Change. It’s happening all around us. Every day. Every field. Every environment. Most of these changes are very rapid and major; however, one setting that has been extremely slow to change is the educational system. Why? Why is the one aspect that needs to be flexible, fluid, and easily adaptable so incredibly resistive to these improvements? There are numerous reasons… One of the main problems pointed out in the video below is standardized testing; we aren’t going to get into that topic today, but I do want to talk about how we can begin to initiate change within our organizations. We all know it needs to happen, but how? How can we accomplish something that seems so impossible?
Several of my coworkers become very negative when the topic of change and advancing technology comes up. They know it is happening, but they are still so unsure about it. I had one this past week become so angry when he asked a student where the schematic was for the circuit he was trying to troubleshoot, and the student pulled the manual up on his phone, and enlarged the schematic on the display. Several times he mentioned that phones are “becoming our lifelines”, and “making us dumb”, and forcing us to be “dependent on them”. Later I asked, “How would you have found the information you needed in that student’s situation?” He replied, “I would have gone to my filing cabinet and found the manual for the controller”. Remember, this is the same exact manual the student had pulled up on the internet on his phone, it was just the digital version. The content is exactly the same, the platform is the only change in this scenario.
In a change process, we must win over the hearts and the minds of the people involved (Kotter, 2013). If we truly want to bring people to our side, and have them fully committed to making this happen, we must have them believe what we believe and feel the way we feel, not just make them think we have a decent idea (Sinek, 2013). We must figure out what is important to them, and then focus on their feelings in order to change their behavior.
Dr. John Kotter (2013) points out in his video on leading change, that the first step should always be to get the sense of urgency up, and the sense of complacency down. As we say in the industrial field, “Complacency can lead to fatality.” In this essence, we are not talking about complacency being fatal to actual people like in the industrial field, but rather the process or the organization that they are attempting to change. People become complacent when they feel comfortable. They feel like what they are doing is working, and “if it’s not broke, don’t fix it,” right? Wrong.

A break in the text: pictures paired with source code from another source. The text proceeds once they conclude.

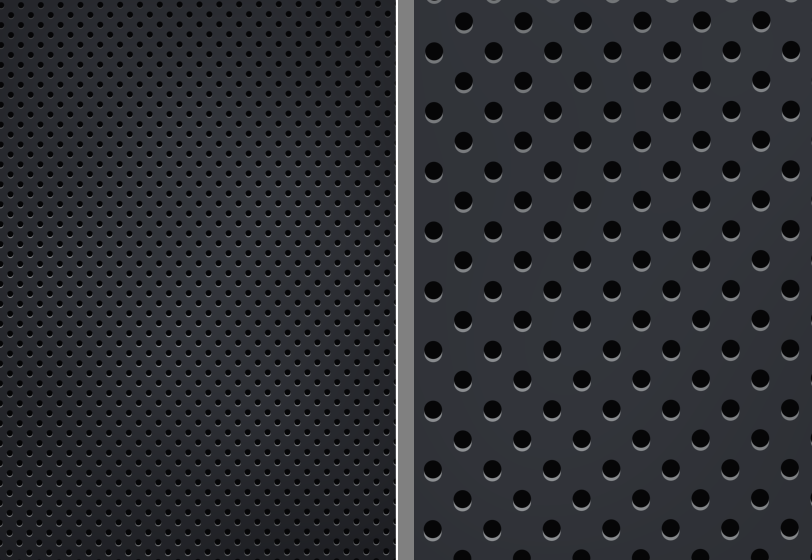
Left, the full canvas; right, a detail of the centre.
Give the GLSL for this texture, as a WebGL 1 fragment shader.

```glsl
precision highp float;
uniform vec2 u_resolution;

// Distance to the nearest centre of a staggered grid with unit cells
float gridDistance(vec2 q) {
  vec2 corner = fract(q + 0.5) - 0.5;
  vec2 middle = fract(q) - 0.5;
  return min(length(corner), length(middle));
}

float disc(vec2 q, float radius, float blur) {
  return 1.0 - smoothstep(radius - blur, radius + blur, gridDistance(q));
}

void main() {
  vec2 uv = gl_FragCoord.xy / u_resolution;
  vec2 p = gl_FragCoord.xy / u_resolution.y;

  // Slightly skewed hole grid
  vec2 r = p - vec2(0.2487, 0.565);
  r -= vec2(0.003, 0.004) * r.yx;
  vec2 q = r * vec2(28.24, 28.13);
  float blur = 0.75 * 28.13 / u_resolution.y;

  // Dark metal with a soft central glow and a dim lower end
  float glow = exp(-dot((uv - vec2(0.5, 0.6)) * vec2(1.7, 1.9),
                        (uv - vec2(0.5, 0.6)) * vec2(1.7, 1.9)));
  vec3 metal = mix(vec3(0.112, 0.115, 0.132), vec3(0.202, 0.212, 0.235), glow);
  metal *= mix(0.92, 1.0, smoothstep(0.0, 0.3, uv.y));

  // Faint uneven sheen
  float sheen = sin(p.x * 9.0 + p.y * 14.0) + 0.5 * sin(p.x * 23.0 - p.y * 17.0 + 1.3);
  metal *= 1.0 + 0.02 * sheen;

  // Lit lower lips, weaker towards the top
  float light = mix(0.52, 0.27, smoothstep(0.5, 1.0, uv.y)) * (0.85 + 0.2 * glow);
  light *= 1.0 + 0.06 * sheen;
  vec3 lip = light * vec3(0.98, 1.0, 1.02);
  vec3 color = mix(metal, lip, disc(q + vec2(0.0, 0.056), 0.149, blur));

  // Holes
  color = mix(color, vec3(0.022, 0.022, 0.028), disc(q, 0.151, blur));

  // Pale margin along the right side
  float edge = 0.7 / u_resolution.x;
  color = mix(color, vec3(1.0), smoothstep(0.9945 - edge, 0.9945 + edge, uv.x));

  gl_FragColor = vec4(color, 1.0);
}
```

We should always be looking for ways to improve, adjustments to make, and processes to better ourselves and our systems. Once we acknowledge there is a problem, then we can see there is a need for change; however if complacency is present, no one understands why you are trying to change (Kotter, 2013).
Kotter (2013) also states that urgency should be the foundation on which change is established. Just like a home built on a rocky foundation-you can build it, and it will stand for a period of time; however, eventually it will fall. The same is true for change without urgency. We may be able to convince people that we have a good idea, but if we do not first establish a sense of urgency as our foundation and identify why we are doing what we are doing, eventually the change effort will fail.
I have decided to implement an e-portfolio platform as an innovation project in the Instrumentation department at Lamar Institute of Technology. Due to several instances of the resistance to change like the one I mentioned previously, I know this is not going to be an openly accepted project in the beginning. I am hoping that starting at the inside of the golden circle with my Why statement identifying why I am doing this, then working out to the How and What statements, will establish a strong foundation and help me influence people to strongly believe in my plan.
I believe the learners in the Instrumentation program at Lamar Institute of Technology are the leaders of tomorrow’s automation and instrumentation industry.
We engage in quality, industry driven education in a collaborative, hands-on, learner-focused environment where students use advancing technology to gain authentic field-experience learning.
We create opportunities for students to learn to design, build, troubleshoot, and think critically, while documenting these learning experiences on their e-portfolios to demonstrate how they have become true innovators in the automation industry.
All royalty-free images retrieved from graphicstock.com
I just sued the school system. Prince Ea. (September 26, 2016). Retrieved October 7, 2016, from https://youtu.be/dqTTojTija8
Leading Change: Establish a Sense of Urgency. (Auguest 15, 2013). Retrieved October 7, 2016, from https://youtu.be/2Yfrj2Y9IlI
Start with why — how great leaders inspire action | Simon Sinek | TEDxPugetSound. (September, 29 2013). Retrieved October 7, 2016, from https://youtu.be/u4ZoJKF_VuA